Top of Given data

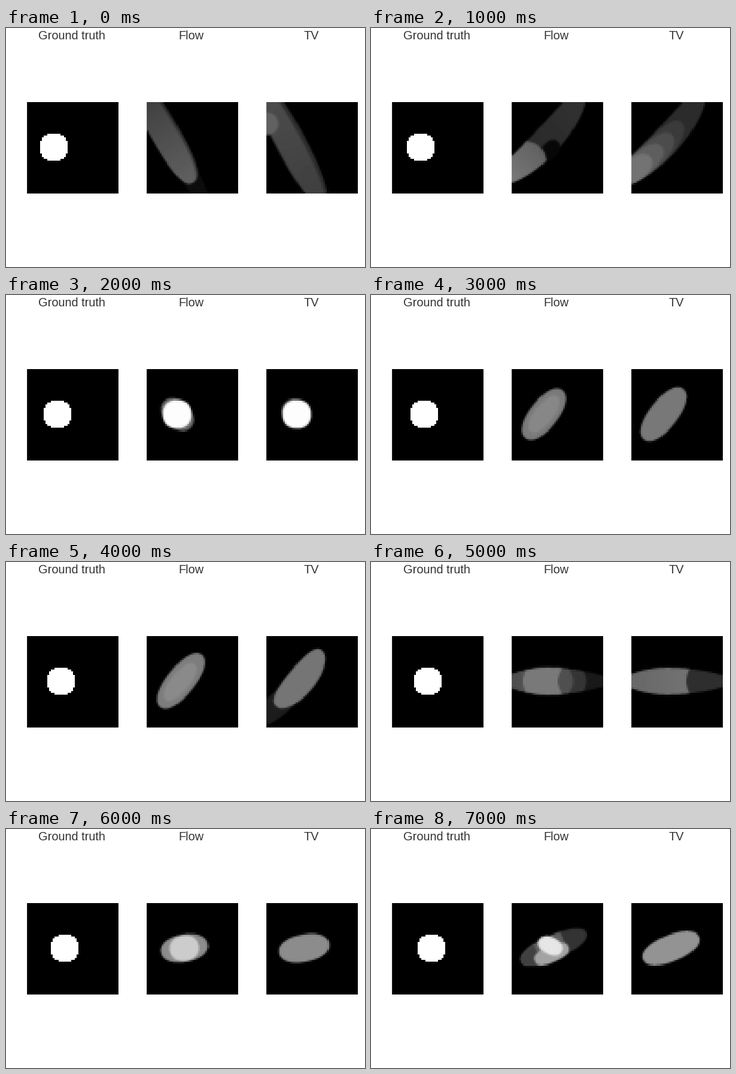
Recreate the animation shown at these times as a matplotlib script. Size 600x400 px, loop 8000 ms.

```python
import numpy as np
import matplotlib.pyplot as plt
from matplotlib.animation import FuncAnimation

W, H, DPI = 600, 400, 100
CELLS, SIDE, SUB = 50, 153, 4
TOP, LEFTS = 124, (35, 235, 435)
STEPS, STEP_MS = 8, 1000
CENTER_X, CENTER_Y = 14.5, 24.5  # disc centre at step 0, in cells
SOFT, EDGE = 0.25, 0.15
FAR = 99

axis = (np.arange(CELLS * SUB) + 0.5) / SUB
GX, GY = np.meshgrid(axis, axis)


def shrink(fine):
    return fine.reshape(CELLS, SUB, CELLS, SUB).mean(axis=(1, 3))


def soften(img):
    p = np.pad(img, 1, mode="edge")
    near = (p[:-2, 1:-1] + p[2:, 1:-1] + p[1:-1, :-2] + p[1:-1, 2:]) / 4
    return img * (1 - SOFT) + near * SOFT


def disc(k):
    y, x = np.mgrid[:CELLS, :CELLS] + 0.5
    return ((x - CENTER_X - k) ** 2 + (y - CENTER_Y) ** 2 < 64).astype(float)


class Smear:
    """The disc smeared along one direction, built up layer by layer."""

    def __init__(self, k, angle, bend=0):
        self.dx, self.dy = GX - CENTER_X - k, GY - CENTER_Y
        self.angle, self.bend = angle, bend
        self.img = np.zeros((CELLS, CELLS))

    def add(self, start, end, v0, v1=None, half=7.7, power=2.2, mid=None,
            side=0, cut=(-FAR, FAR), curve=0, turn=0):
        """Oval from start to end along the axis, shaded from v0 to v1.

        mid is the widest place, side a sideways shift, and cut keeps
        a part of the axis whose borders curve with the distance to it.
        """
        a = np.radians(self.angle + turn)
        s = self.dx * np.cos(a) + self.dy * np.sin(a)
        d = self.dy * np.cos(a) - self.dx * np.sin(a) - self.bend * s ** 2 - side
        mid = (start + end) / 2 if mid is None else mid
        reach = np.where(s < mid, mid - start, end - mid)
        oval = np.abs((s - mid) / reach) ** power + np.abs(d / half) ** power < 1
        border = s - curve * d ** 2
        mask = soften(shrink(oval & (border > cut[0]) & (border < cut[1])))
        t = np.clip((s - start) / (end - start), 0, 1)
        shade = shrink(v0 + ((v0 if v1 is None else v1) - v0) * t)
        self.img += (shade - self.img) * mask
        return self


def flow_frames():
    yield (Smear(0, 60)
           .add(-42, 38, 0.05, half=6)
           .add(-42, 22, 0.14, 0.25, power=2.6)
           .add(-42, 22, 0.22, 0.38, half=7, power=2.6, side=0.8))
    yield (Smear(1, -45, bend=-0.0033)
           .add(-31, 39, 0.14, 0.2)
           .add(-4, 9, 0.03, half=4.5, side=5)
           .add(-31, 39, 0.5, 0.22, cut=(-FAR, 0), curve=-0.05))
    yield (Smear(2, 45)
           .add(-10, 10.5, 0.4, half=7)
           .add(-7.8, 7.8, 0.99, half=7.8, power=2.3, turn=-45))
    yield (Smear(3, -52)
           .add(-16.5, 16.5, 0.48)
           .add(-12, 12, 0.53, half=5))
    yield (Smear(4, -51)
           .add(-18, 18.5, 0.49, half=7.6)
           .add(-13, 12, 0.54, half=5))
    spindle = dict(half=7.4, power=1.6, mid=0)
    smear = Smear(5, 0)
    for end, v in ((FAR, 0.1), (21, 0.21), (14, 0.31)):
        smear.add(-25, 36, v, cut=(-FAR, end), curve=-0.05, **spindle)
    yield (smear
           .add(-25, 36, 0.28, 0.5, cut=(-FAR, 5.5), curve=0.05, **spindle)
           .add(-25, 36, 0.48, cut=(-13.5, 5.5), curve=0.05, **spindle))
    yield (Smear(6, -10)
           .add(-13, 13, 0.55, half=7.5)
           .add(-8, 8, 0.8, half=7))
    yield (Smear(7, -24)
           .add(-18, 21, 0.2, half=6.5)
           .add(-18, 21, 0.37, half=6.5, cut=(-FAR, 8))
           .add(-18, 21, 0.25, half=6.5, cut=(-FAR, -8))
           .add(-11, 9, 0.64, half=4.5, side=3, power=2.6)
           .add(-8, 6, 0.9, half=4.7, side=-1, turn=50))


def tv_frames():
    yield (Smear(0, 62)
           .add(-42, 37, 0.18, half=8.2)
           .add(-42, 37, 0.31, 0.24, half=6.7, side=0.8)
           .add(-24, -12, 0.38, half=6, side=6.5))
    smear = Smear(1, -45, bend=-0.0033).add(-31, 39, 0.17)
    for n, v in enumerate((0.23, 0.3, 0.37, 0.45)):
        smear.add(-31, 18 - 8.5 * n, v, half=7.4 - 0.4 * n, mid=-3 - 5 * n)
    yield smear
    yield (Smear(2, 45)
           .add(-9, 8, 0.3, half=7)
           .add(-7.8, 7.8, 0.99, half=7.8, power=2.3, turn=-45))
    yield Smear(3, -52).add(-17.5, 17.5, 0.47)
    yield (Smear(4, -50, bend=-0.004)
           .add(-36, 0, 0.11, half=6.5)
           .add(-19, 20.5, 0.46, half=7.5))
    spindle = dict(half=7.4, power=1.7, mid=0)
    yield (Smear(5, 0)
           .add(-25, 36, 0.18, **spindle)
           .add(-25, 36, 0.4, 0.48, cut=(-FAR, 10.5), curve=0.04, **spindle))
    yield Smear(6, -11).add(-14, 14, 0.55, half=7.5)
    yield Smear(7, -22).add(-16.5, 16.5, 0.58, half=7.2)


flow = [smear.img for smear in flow_frames()]
tv = [smear.img for smear in tv_frames()]

# Nearest-neighbour map from panel pixels to cells
nearest = np.arange(SIDE) * CELLS // SIDE


def stage(k):
    canvas = np.ones((H, W))
    for left, cells in zip(LEFTS, (disc(k), flow[k], tv[k])):
        panel = cells[np.ix_(nearest, nearest)]
        panel[:, 0] += EDGE * (1 - panel[:, 0])  # partly covered column
        canvas[TOP:TOP + SIDE, left:left + SIDE] = panel
    return canvas


fig = plt.figure(figsize=(W / DPI, H / DPI), dpi=DPI, facecolor="white")
ax = fig.add_axes([0, 0, 1, 1])
ax.axis("off")
view = ax.imshow(stage(0), cmap="gray", vmin=0, vmax=1,
                 interpolation="nearest", aspect="auto")

for x, title in zip((109.5, 309, 510), ("Ground truth", "Flow", "TV")):
    fig.text(x / W, 1 - 19 / H, title, ha="center", va="baseline",
             family="Liberation Sans", size=20 * 72 / DPI, color="#333333")


def update(k):
    view.set_data(stage(k))
    return [view]


anim = FuncAnimation(fig, update, frames=STEPS, interval=STEP_MS,
                     repeat=True, repeat_delay=0)
plt.show()
```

Bottom of Given data

→ Exercise prompt:
Where does the word "FuncAnimation" appear in the listing above? Copy every line that holds it.

→ Answer below:
from matplotlib.animation import FuncAnimation
anim = FuncAnimation(fig, update, frames=STEPS, interval=STEP_MS,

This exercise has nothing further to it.